The survey was carried out by the online travel agency www.sunshine.co.uk and 2,111 people aged 18 and over from around the UK, all of whom were employed in either a part time or full time role, took part. Respondents answered questions about any time they’d taken off sick from work in the last 12 months, whether they were genuinely ill or not.
When asked ‘How frequently have you taken sick days from work over the past year?’, the majority (57 per cent) say ‘once a month’. A quarter (22 per cent) say ‘hardly ever’ and 16 per cent say ‘only once or twice’.
Everyone was then asked how many of the sick days they took were false (i.e. they weren’t genuinely unwell when they called in sick). From this, sunshine.co.uk finds that approximately one in every four sick days taken by Britons is a false ‘sickie’.
The research shows that one in ten respondents have already pulled a sickie at work this year so far, despite only being a month in to 2017. As respondents were asked what industry they worked in, the researchers were able to determine that it was those in ‘retail’ roles that were the most likely to feign illness for a day off.
Anyone who had pulled a sickie in the past 12 months was asked if they had taken any steps to cover their tracks to make sure they weren’t found out.
Nearly half (43 per cent) say they had posted something on social media about feeling unwell, such as a status or picture, to make their story seem more plausible. On the contrary, 19 per cent avoid social media altogether in order to not trip up and post something that gave their secret away.

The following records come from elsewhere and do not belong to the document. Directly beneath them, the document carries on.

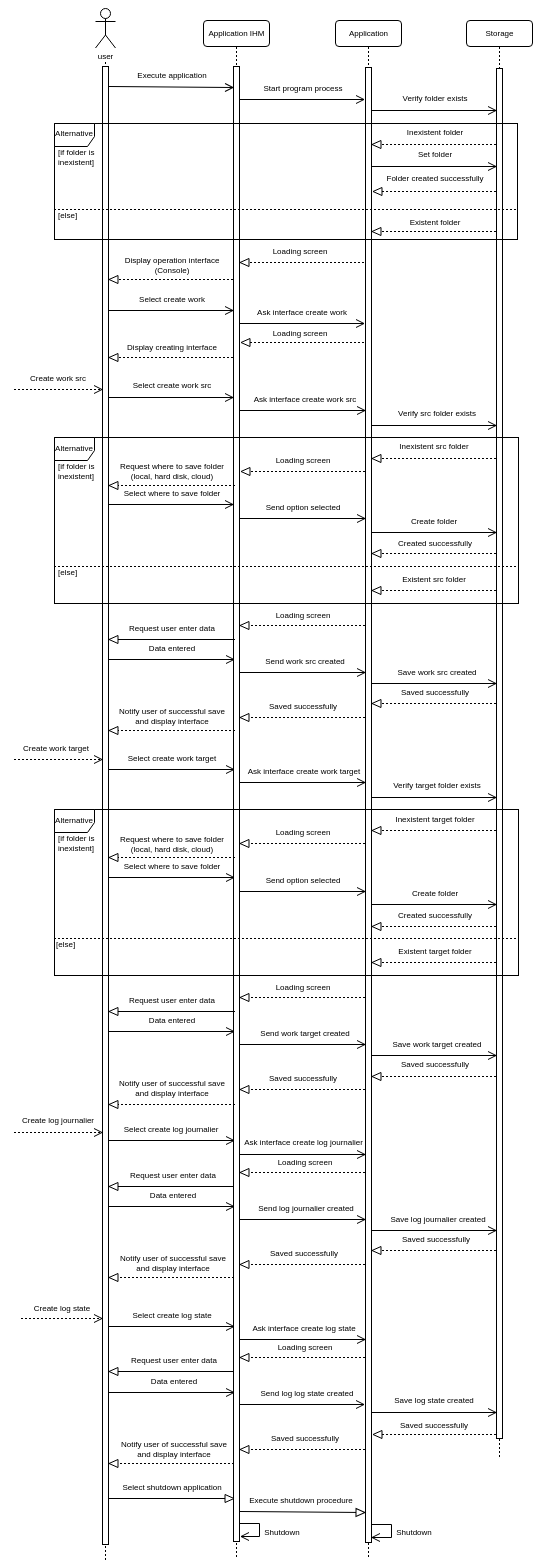
<!DOCTYPE html>
<html lang="en">
<head>
<meta charset="utf-8">
<title>Sequence diagram</title>
<style>
:root { --ink: #000; --paper: #fff; }
* { box-sizing: border-box; }
html, body { margin: 0; background: var(--paper); }
.diagram {
  position: relative; width: 541px; height: 1568px; overflow: hidden;
  background: var(--paper); color: var(--ink);
  font: 8px/10px "Liberation Sans", Arial, sans-serif;
}
.lines { position: absolute; left: 0; top: 0; fill: none; stroke: var(--ink); stroke-width: 1; }
.bars, .hollow { fill: var(--paper); }
.lifelines, .replies, .found, .dividers { stroke-dasharray: 2 2; }
.calls line, .found line { marker-end: url(#open-head); }
.replies line, .returns line { marker-end: url(#hollow-head); }
.participant {
  position: absolute; top: 20px; width: 67px; height: 27px;
  display: flex; align-items: center; justify-content: center;
  border: 1px solid var(--ink); border-radius: 4px; background: var(--paper);
}
.labels span {
  position: absolute; left: calc(var(--x) * 1px); top: calc(var(--y) * 1px);
  transform: translate(-50%, -50%); text-align: center; white-space: nowrap;
}
.labels .guard { transform: translate(0, -50%); text-align: left; }
</style>
</head>
<body>
<main class="diagram">
<svg class="lines" width="541" height="1568" viewBox="0 0 541 1568" aria-hidden="true">
  <defs>
    <marker id="open-head" markerUnits="userSpaceOnUse" markerWidth="12" markerHeight="12" refX="9" refY="6" orient="auto"><path d="M1 2L9 6L1 10" fill="none" stroke="#000"/></marker>
    <marker id="hollow-head" markerUnits="userSpaceOnUse" markerWidth="12" markerHeight="12" refX="10" refY="6" orient="auto"><path d="M1 2L10 6L1 10Z" fill="#fff" stroke="#000"/></marker>
    <path id="frame-tab" class="hollow" d="M54.5 .5H94.5V13.5L87.5 23.5H54.5Z"/>
  </defs>
  <g class="actor">
    <circle cx="105.5" cy="13.5" r="5"/>
    <path d="M105.5 18.5V35M95.5 21.5H115.5M105.5 35L95.5 48M105.5 35L115.5 48"/>
  </g>
  <g class="lifelines">
    <path d="M105.5 62V1560M236.5 47V1558M368.5 47V1558M499.5 47V1458"/>
  </g>
  <g class="bars">
    <rect x="102.5" y="66.5" width="6" height="1478"/>
    <rect x="233.5" y="66.5" width="6" height="1475"/>
    <rect x="365.5" y="67.5" width="6" height="1475"/>
    <rect x="496.5" y="68.5" width="6" height="1370"/>
  </g>
  <g class="frames">
    <rect x="54.5" y="123.5" width="463" height="116"/>
    <rect x="54.5" y="437.5" width="464" height="166"/>
    <rect x="54.5" y="809.5" width="464" height="166"/>
    <use href="#frame-tab" y="123"/><use href="#frame-tab" y="437"/><use href="#frame-tab" y="809"/>
  </g>
  <g class="dividers"><path d="M54 209.5H517M54 566.5H518M54 938.5H518"/></g>
  <g class="calls">
    <line x1="109" y1="86.5" x2="233" y2="87.5"/>
    <line x1="240" y1="99.5" x2="364" y2="99.5"/>
    <line x1="372" y1="110.5" x2="496" y2="110.5"/>
    <line x1="372" y1="166.5" x2="496" y2="166.5"/>
    <line x1="109" y1="310.5" x2="233" y2="310.5"/>
    <line x1="240" y1="323.5" x2="364" y2="323.5"/>
    <line x1="109" y1="397.5" x2="233" y2="397.5"/>
    <line x1="240" y1="410.5" x2="365" y2="410.5"/>
    <line x1="372" y1="425.5" x2="496" y2="425.5"/>
    <line x1="109" y1="504.5" x2="233" y2="504.5"/>
    <line x1="240" y1="518.5" x2="365" y2="518.5"/>
    <line x1="372" y1="532.5" x2="496" y2="532.5"/>
    <line x1="109" y1="659.5" x2="234" y2="659.5"/>
    <line x1="240" y1="672.5" x2="365" y2="672.5"/>
    <line x1="372" y1="683.5" x2="496" y2="683.5"/>
    <line x1="109" y1="769.5" x2="234" y2="769.5"/>
    <line x1="240" y1="782.5" x2="365" y2="782.5"/>
    <line x1="372" y1="797.5" x2="496" y2="797.5"/>
    <line x1="109" y1="877.5" x2="234" y2="877.5"/>
    <line x1="240" y1="891.5" x2="365" y2="891.5"/>
    <line x1="372" y1="904.5" x2="496" y2="904.5"/>
    <line x1="109" y1="1031.5" x2="234" y2="1031.5"/>
    <line x1="240" y1="1044.5" x2="365" y2="1044.5"/>
    <line x1="372" y1="1055.5" x2="496" y2="1055.5"/>
    <line x1="109" y1="1140.5" x2="234" y2="1140.5"/>
    <line x1="240" y1="1154.5" x2="365" y2="1154.5"/>
    <line x1="109" y1="1206.5" x2="234" y2="1206.5"/>
    <line x1="240" y1="1219.5" x2="365" y2="1219.5"/>
    <line x1="372" y1="1230.5" x2="496" y2="1230.5"/>
    <line x1="109" y1="1326.5" x2="234" y2="1326.5"/>
    <line x1="240" y1="1339.5" x2="365" y2="1339.5"/>
    <line x1="109" y1="1392.5" x2="234" y2="1392.5"/>
    <line x1="240" y1="1404.5" x2="364" y2="1404.5"/>
    <line x1="372" y1="1412.5" x2="496" y2="1412.5"/>
  </g>
  <g class="replies">
    <line x1="496" y1="144.5" x2="372" y2="144.5"/>
    <line x1="496" y1="191.5" x2="373" y2="191.5"/>
    <line x1="496" y1="231.5" x2="372" y2="231.5"/>
    <line x1="364" y1="262.5" x2="240" y2="262.5"/>
    <line x1="233" y1="279.5" x2="109" y2="279.5"/>
    <line x1="364" y1="342.5" x2="241" y2="342.5"/>
    <line x1="233" y1="357.5" x2="109" y2="357.5"/>
    <line x1="496" y1="458.5" x2="372" y2="458.5"/>
    <line x1="365" y1="471.5" x2="241" y2="471.5"/>
    <line x1="235" y1="485.5" x2="109" y2="485.5"/>
    <line x1="496" y1="553.5" x2="372" y2="553.5"/>
    <line x1="496" y1="590.5" x2="372" y2="590.5"/>
    <line x1="365" y1="625.5" x2="240" y2="625.5"/>
    <line x1="496" y1="703.5" x2="372" y2="703.5"/>
    <line x1="365" y1="717.5" x2="240" y2="717.5"/>
    <line x1="235" y1="730.5" x2="109" y2="730.5"/>
    <line x1="496" y1="830.5" x2="372" y2="830.5"/>
    <line x1="365" y1="843.5" x2="240" y2="843.5"/>
    <line x1="235" y1="857.5" x2="109" y2="857.5"/>
    <line x1="496" y1="926.5" x2="372" y2="926.5"/>
    <line x1="496" y1="962.5" x2="372" y2="962.5"/>
    <line x1="365" y1="997.5" x2="240" y2="997.5"/>
    <line x1="496" y1="1076.5" x2="372" y2="1076.5"/>
    <line x1="365" y1="1089.5" x2="240" y2="1089.5"/>
    <line x1="235" y1="1104.5" x2="109" y2="1104.5"/>
    <line x1="365" y1="1172.5" x2="240" y2="1172.5"/>
    <line x1="496" y1="1250.5" x2="372" y2="1250.5"/>
    <line x1="365" y1="1264.5" x2="240" y2="1264.5"/>
    <line x1="234" y1="1277.5" x2="109" y2="1277.5"/>
    <line x1="365" y1="1357.5" x2="240" y2="1357.5"/>
    <line x1="496" y1="1434.5" x2="373" y2="1434.5"/>
    <line x1="365" y1="1449.5" x2="240" y2="1449.5"/>
    <line x1="234" y1="1463.5" x2="109" y2="1463.5"/>
  </g>
  <g class="returns">
    <line x1="235" y1="639.5" x2="109" y2="639.5"/>
    <line x1="235" y1="1011.5" x2="109" y2="1011.5"/>
    <line x1="234" y1="1186.5" x2="109" y2="1186.5"/>
    <line x1="234" y1="1371.5" x2="109" y2="1371.5"/>
    <line x1="109" y1="1498.5" x2="234" y2="1498.5"/>
    <line x1="240" y1="1511.5" x2="365" y2="1512.5"/>
  </g>
  <g class="found">
    <line x1="14" y1="389.5" x2="102" y2="389.5"/>
    <line x1="14" y1="759.5" x2="102" y2="759.5"/>
    <line x1="14" y1="1132.5" x2="102" y2="1132.5"/>
    <line x1="21" y1="1318.5" x2="102" y2="1318.5"/>
  </g>
  <g class="self-calls">
    <path marker-end="url(#open-head)" d="M240 1523.5H259.5V1536.5H241"/>
    <path marker-end="url(#open-head)" d="M372 1524.5H391.5V1537.5H372"/>
  </g>
</svg>
<header>
  <div class="participant" style="left:203px">Application IHM</div>
  <div class="participant" style="left:335px">Application</div>
  <div class="participant" style="left:466px">Storage</div>
</header>
<section class="labels">
  <span style="--x:105.5;--y:57">user</span>
  <span style="--x:172;--y:76">Execute application</span>
  <span style="--x:303;--y:89">Start program process</span>
  <span style="--x:435;--y:99">Verify folder exists</span>
  <span style="--x:74;--y:134">Alternative</span>
  <span class="guard" style="--x:58;--y:158">[if folder is<br>inexistent]</span>
  <span style="--x:435;--y:133">Inexistent folder</span>
  <span style="--x:435;--y:155">Set folder</span>
  <span style="--x:435;--y:179">Folder created successfully</span>
  <span class="guard" style="--x:58;--y:216">[else]</span>
  <span style="--x:435;--y:223">Existent folder</span>
  <span style="--x:300;--y:252">Loading screen</span>
  <span style="--x:172;--y:266">Display operation interface<br>(Console)</span>
  <span style="--x:172;--y:300">Select create work</span>
  <span style="--x:302;--y:313">Ask interface create work</span>
  <span style="--x:300;--y:334">Loading screen</span>
  <span style="--x:172;--y:348">Display creating interface</span>
  <span style="--x:58;--y:379">Create work src</span>
  <span style="--x:172;--y:386">Select create work src</span>
  <span style="--x:305;--y:400">Ask interface create work src</span>
  <span style="--x:437;--y:414">Verify src folder exists</span>
  <span style="--x:74;--y:449">Alternative</span>
  <span class="guard" style="--x:58;--y:472">[if folder is<br>inexistent]</span>
  <span style="--x:434;--y:447">Inexistent src folder</span>
  <span style="--x:303;--y:461">Loading screen</span>
  <span style="--x:172;--y:472">Request where to save folder<br>(local, hard disk, cloud)</span>
  <span style="--x:172;--y:494">Select where to save folder</span>
  <span style="--x:303;--y:508">Send option selected</span>
  <span style="--x:434;--y:522">Create folder</span>
  <span style="--x:435;--y:544">Created successfully</span>
  <span class="guard" style="--x:58;--y:573">[else]</span>
  <span style="--x:434;--y:580">Existent src folder</span>
  <span style="--x:303;--y:616">Loading screen</span>
  <span style="--x:172;--y:629">Request user enter data</span>
  <span style="--x:172;--y:649">Data entered</span>
  <span style="--x:305;--y:662">Send work src created</span>
  <span style="--x:437;--y:673">Save work src created</span>
  <span style="--x:435;--y:693">Saved successfully</span>
  <span style="--x:303;--y:707">Saved successfully</span>
  <span style="--x:172;--y:717">Notify user of successful save<br>and display interface</span>
  <span style="--x:56;--y:749">Create work target</span>
  <span style="--x:172;--y:759">Select create work target</span>
  <span style="--x:304;--y:772">Ask interface create work target</span>
  <span style="--x:437;--y:786">Verify target folder exists</span>
  <span style="--x:74;--y:821">Alternative</span>
  <span class="guard" style="--x:58;--y:844">[if folder is<br>inexistent]</span>
  <span style="--x:435;--y:820">Inexistent target folder</span>
  <span style="--x:303;--y:833">Loading screen</span>
  <span style="--x:172;--y:845">Request where to save folder<br>(local, hard disk, cloud)</span>
  <span style="--x:172;--y:867">Select where to save folder</span>
  <span style="--x:303;--y:881">Send option selected</span>
  <span style="--x:435;--y:894">Create folder</span>
  <span style="--x:435;--y:916">Created successfully</span>
  <span class="guard" style="--x:56;--y:945">[else]</span>
  <span style="--x:435;--y:952">Existent target folder</span>
  <span style="--x:303;--y:988">Loading screen</span>
  <span style="--x:172;--y:1001">Request user enter data</span>
  <span style="--x:172;--y:1021">Data entered</span>
  <span style="--x:305;--y:1034">Send work target created</span>
  <span style="--x:437;--y:1045">Save work target created</span>
  <span style="--x:435;--y:1065">Saved successfully</span>
  <span style="--x:303;--y:1079">Saved successfully</span>
  <span style="--x:172;--y:1089">Notify user of successful save<br>and display interface</span>
  <span style="--x:58;--y:1121">Create log journalier</span>
  <span style="--x:171;--y:1130">Select create log journalier</span>
  <span style="--x:303.5;--y:1143">Ask interface create log journalier</span>
  <span style="--x:305;--y:1163">Loading screen</span>
  <span style="--x:173;--y:1176">Request user enter data</span>
  <span style="--x:173;--y:1196">Data entered</span>
  <span style="--x:306;--y:1209">Send log journalier created</span>
  <span style="--x:438;--y:1220">Save log journalier created</span>
  <span style="--x:436;--y:1240">Saved successfully</span>
  <span style="--x:304;--y:1254">Saved successfully</span>
  <span style="--x:173;--y:1264">Notify user of successful save<br>and display interface</span>
  <span style="--x:62;--y:1309">Create log state</span>
  <span style="--x:172;--y:1316">Select create log state</span>
  <span style="--x:304;--y:1329">Ask interface create log state</span>
  <span style="--x:305;--y:1348">Loading screen</span>
  <span style="--x:174;--y:1361">Request user enter data</span>
  <span style="--x:174;--y:1382">Data entered</span>
  <span style="--x:307;--y:1394">Send log log state created</span>
  <span style="--x:434;--y:1401">Save log state created</span>
  <span style="--x:434;--y:1426">Saved successfully</span>
  <span style="--x:305;--y:1439">Saved successfully</span>
  <span style="--x:174;--y:1450">Notify user of successful save<br>and display interface</span>
  <span style="--x:172;--y:1488">Select shutdown application</span>
  <span style="--x:301;--y:1501">Execute shutdown procedure</span>
  <span style="--x:282;--y:1533">Shutdown</span>
  <span style="--x:414;--y:1533">Shutdown</span>
</section>
</main>
</body>
</html>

When asked what how they had spent the day when they pulled a sickie, 76 per cent state ‘watching TV/films’. One in ten (11 per cent) say they’d had a day out somewhere 9 per cent confess to using their ‘sick’ day to get some chores done around the house.
The poll also reveals that 21 per cent of the respondents had previously got a parent, friend or partner to call their place of work for them when they wanted to stay home sick (regardless of whether or not they were genuinely unwell). However, only 12 per cent of these people say they were too poorly to make the phone call themselves.
Chris Clarkson, managing director of www.sunshine.co.uk, says, ‘It seems that a fair few people have tarnished their brand new sickness record at work already this year, all for a sneaky day off. We found it interesting to see how many people use social media to make their ‘illness’ seem more believable, perhaps in the process getting unfair sympathy from their unsuspecting friends and family.
‘As for those risking a day out when they’ve called in sick, that’s definitely a dangerous game!’